The noun plh/rwma (“fullness”) occurs only here in the Johannine writings. It is relatively rare in the New Testament as a whole (17 times), occurring most frequently in the Pauline letters—cf. Gal 4:4; Rom 11:12, 25; 13:10; 15:29; and 1 Cor 10:26 (citing Ps 24:1). However, the only real theological use of the word, comparable to the context here in the Prologue-hymn, is found in Colossians and Ephesians.

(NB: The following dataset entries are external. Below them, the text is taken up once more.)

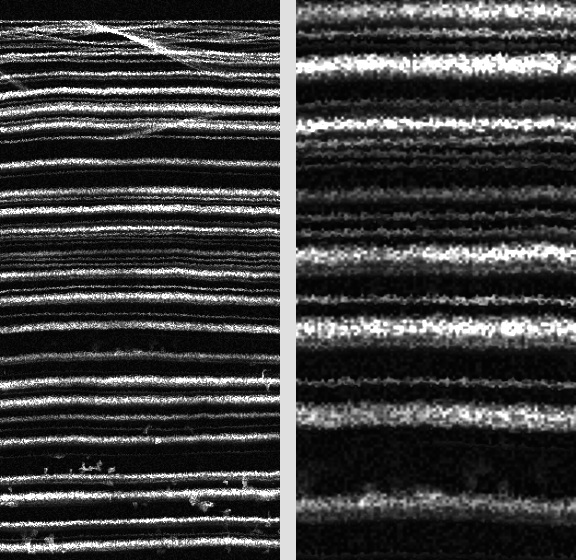
Left, the full canvas; right, a detail of the centre.
Write a WebGL 1 fragment shader that draws this texture.

```glsl
precision highp float;
// Grainy monochrome scan of stacked, nearly level layers: bright soft bands at a
// swaying pitch with thin strands between them, a web of crossing fibres at the
// top and broken flecks low down, all covered by speckle.

uniform vec2 u_resolution;

float hash(vec2 p) {
  vec3 q = fract(p.xyx * 0.1031);
  q += dot(q, q.yzx + 33.33);
  return fract((q.x + q.y) * q.z);
}

float noise(vec2 p) {
  vec2 i = floor(p), f = fract(p);
  f = f * f * (3.0 - 2.0 * f);
  return mix(mix(hash(i), hash(i + vec2(1, 0)), f.x),
             mix(hash(i + vec2(0, 1)), hash(i + vec2(1, 1)), f.x), f.y);
}

// Soft line profile; also serves as a soft mask
float bell(float d, float width) {
  d /= width;
  return exp(-d * d);
}

// Level bands, each with a haze and three thin strands
float layers(float x, float depth) {
  float lower = smoothstep(1.15, 1.4, depth);
  float sum = 0.0;
  for (int i = 0; i < 23; i++) {
    float k = float(i);
    float center = 0.09 + k * 0.0833 + 0.026 * cos(0.924 * (k - 1.0));
    center += 0.042 * bell(k - 19.0, 0.6) - 0.036 * bell(k - 8.5, 1.0)
            - 0.028 * bell(k - 5.0, 0.6);
    float d = depth - center;
    float width = mix(0.0065, 0.0115, hash(vec2(k, 3.0)));
    width *= mix(0.6, 1.0, smoothstep(0.1, 0.45, depth));
    float patchy = 0.65 + 0.6 * noise(vec2(x * 7.0, k * 5.3));
    sum += bell(d, width) * patchy * mix(0.75, 1.15, hash(vec2(k, 8.0)));
    sum += bell(d - 0.01, 0.022) * mix(0.1, 0.18, lower) * patchy;
    for (int j = 0; j < 3; j++) {
      vec2 id = vec2(k, float(j) + 20.0);
      float h = hash(id), s = hash(id + 40.0);
      float drift = 0.012 * (noise(vec2(x * 2.5 + h * 9.0, k)) - 0.5);
      float offset = 0.019 * (float(j) + 0.6 + 0.7 * h) + drift;
      float strength = mix(0.04, 0.65, s * s) * mix(1.0, 0.4, lower);
      sum += bell(d - offset, 0.0045) * strength * patchy;
    }
  }
  // Quiet, dim zones
  sum *= mix(0.5, 1.0, smoothstep(0.1, 0.2, depth));
  sum *= 1.0 - 0.55 * bell(depth - 0.91, 0.025);
  sum *= 1.0 - 0.9 * bell(depth - 1.225, 0.036);
  sum *= 1.0 - 0.5 * bell(depth - 1.29, 0.03);
  sum *= 1.0 - 0.65 * bell(depth - 1.5, 0.025);
  return 1.06 * max(sum - 0.08, 0.0);
}

// Crossing fibres near the surface
float fibres(float x, float depth) {
  float sum = bell(depth - 0.076, 0.004) * (0.4 + 0.5 * noise(vec2(x * 14.0, 2.0)));
  float fall = 0.087 + 0.15 * smoothstep(0.25, 0.85, x);
  for (int i = 0; i < 10; i++) {
    float k = float(i);
    float h = hash(vec2(k, 71.0)), g = hash(vec2(k, 93.0));
    // Loose web
    float web = 0.085 + 0.12 * h + 0.022 * sin(x * (3.0 + 6.0 * g) + k * 2.4);
    sum += bell(depth - web, 0.0035) * 0.75 * noise(vec2(x * 6.0, k * 3.7));
    // Bundle that pinches together and fans out
    float strand = fall + (g - 0.5) * (0.012 + 0.3 * (x - 0.47));
    sum += bell(depth - strand, 0.004) * (0.12 + 0.3 * bell(x - 0.48, 0.15))
         * smoothstep(0.18, 0.35, x);
  }
  // Slanting streaks below the web
  float rise = 0.495 - 0.09 * smoothstep(0.35, 0.85, x);
  sum += bell(depth - rise, 0.008) * 0.5 * bell(x - 0.57, 0.2);
  sum += bell(depth - 0.26 - 0.65 * x, 0.01) * 0.3 * smoothstep(0.16, 0.06, x);
  return sum;
}

// Broken bright flecks among the lower bands
float flecks(vec2 p) {
  vec2 rough = p + 0.014 * (vec2(noise(p * 90.0), noise(p * 90.0 + 40.0)) - 0.5);
  float spots = smoothstep(0.72, 0.95, noise(rough * vec2(48.0, 40.0)));
  float cluster = smoothstep(0.55, 0.75, noise(p * vec2(5.0, 9.0) + 17.0));
  float right = smoothstep(0.45, 0.65, p.x) * smoothstep(1.65, 1.75, p.y);
  return spots * (cluster + 0.35 * right) * smoothstep(1.2, 1.35, p.y);
}

void main() {
  // x runs across, y is depth from the top, both in canvas widths
  vec2 uv = gl_FragCoord.xy / u_resolution;
  vec2 p = vec2(uv.x, 2.0 * (1.0 - uv.y));
  float grain = noise(p * 256.0 - 0.5);
  float fine = noise(p * 256.0 + 310.5);

  // Gentle arch above, rise to the right below, small bumps and ragged edges
  float low = smoothstep(1.1, 1.6, p.y);
  float bend = mix(-0.014 * sin(3.1416 * p.x), -0.024 * (p.x - 0.5), low);
  bend += 0.014 * (noise(p * vec2(5.0, 2.5)) - 0.5);
  bend += 0.005 * (noise(p * vec2(22.0, 4.0)) - 0.5);
  float ragged = p.y + 0.007 * (fine - 0.5);

  float light = layers(p.x, ragged - bend) + fibres(p.x, ragged) + 0.7 * flecks(p);
  light *= smoothstep(0.068, 0.078, p.y) * smoothstep(1.985, 1.965, p.y);

  // Speckle scales the light and leaves a faint floor
  float tone = light * (0.3 + 1.25 * grain) + 0.012 + 0.07 * fine * fine;
  gl_FragColor = vec4(vec3(clamp(tone, 0.01, 1.0)), 1.0);
}
```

Most notably, it is used in the Colossians Christ-hymn, at 1:19 (with an expository parallel in 2:9):
“…He [i.e. God] considered (it) good (for) all the fullness [plh/rwma] to put down house [i.e. dwell] in him” (1:19)
“…all the fullness [plh/rwma] of the Deity put down house [i.e. dwelt] in him” (2:9)
Clearly, in the context of this Christ-hymn, plh/rwma refers to the fullness of God. Everything that characterizes God, and that distinguishes him from created beings, is present in the Son. Ephesians 1:23 makes much the same point regarding the person of Jesus, but with greater emphasis on believers as the body of Christ. The implication is that, much like in v. 16 of the Prologue-hymn, believers share in the fullness of Christ (cp. Eph 3:19; 4:13).
In v. 16, the “fullness” (plh/rwma) is defined in terms of God the Father filling the Son (adj. plh/rh$). Specifically, he is filled with the “favor” (xa/ri$) and “truth” (a)lh/qeia) of God (v. 14). As I noted, from the standpoint of Johannine theology, that pair of terms essentially refers to the Spirit of God. The Son is filled with the Spirit (cf. 3:34-35), even as Jesus, during his earthly ministry, is said to be “full of the Spirit” (Lk 4:1, see also vv. 14, 18, and the context of the Baptism [3:22]). And we, as believers united with Jesus, share in the fullness of his Spirit.
The final word in the phrase is the genitive pronoun au)tou= (“of him, his”). This emphasizes that the fullness belongs to the Son—it is his, and he truly possesses it. That which is of God (the Father) belongs to Jesus (the Son). At several points in the Gospel, the point is made that the Father gives “all things” to the Son, so that, as the Son, he possesses everything that belongs to the Father (3:35; 5:20, 22; 6:37-39; 16:15; 17:7, 10).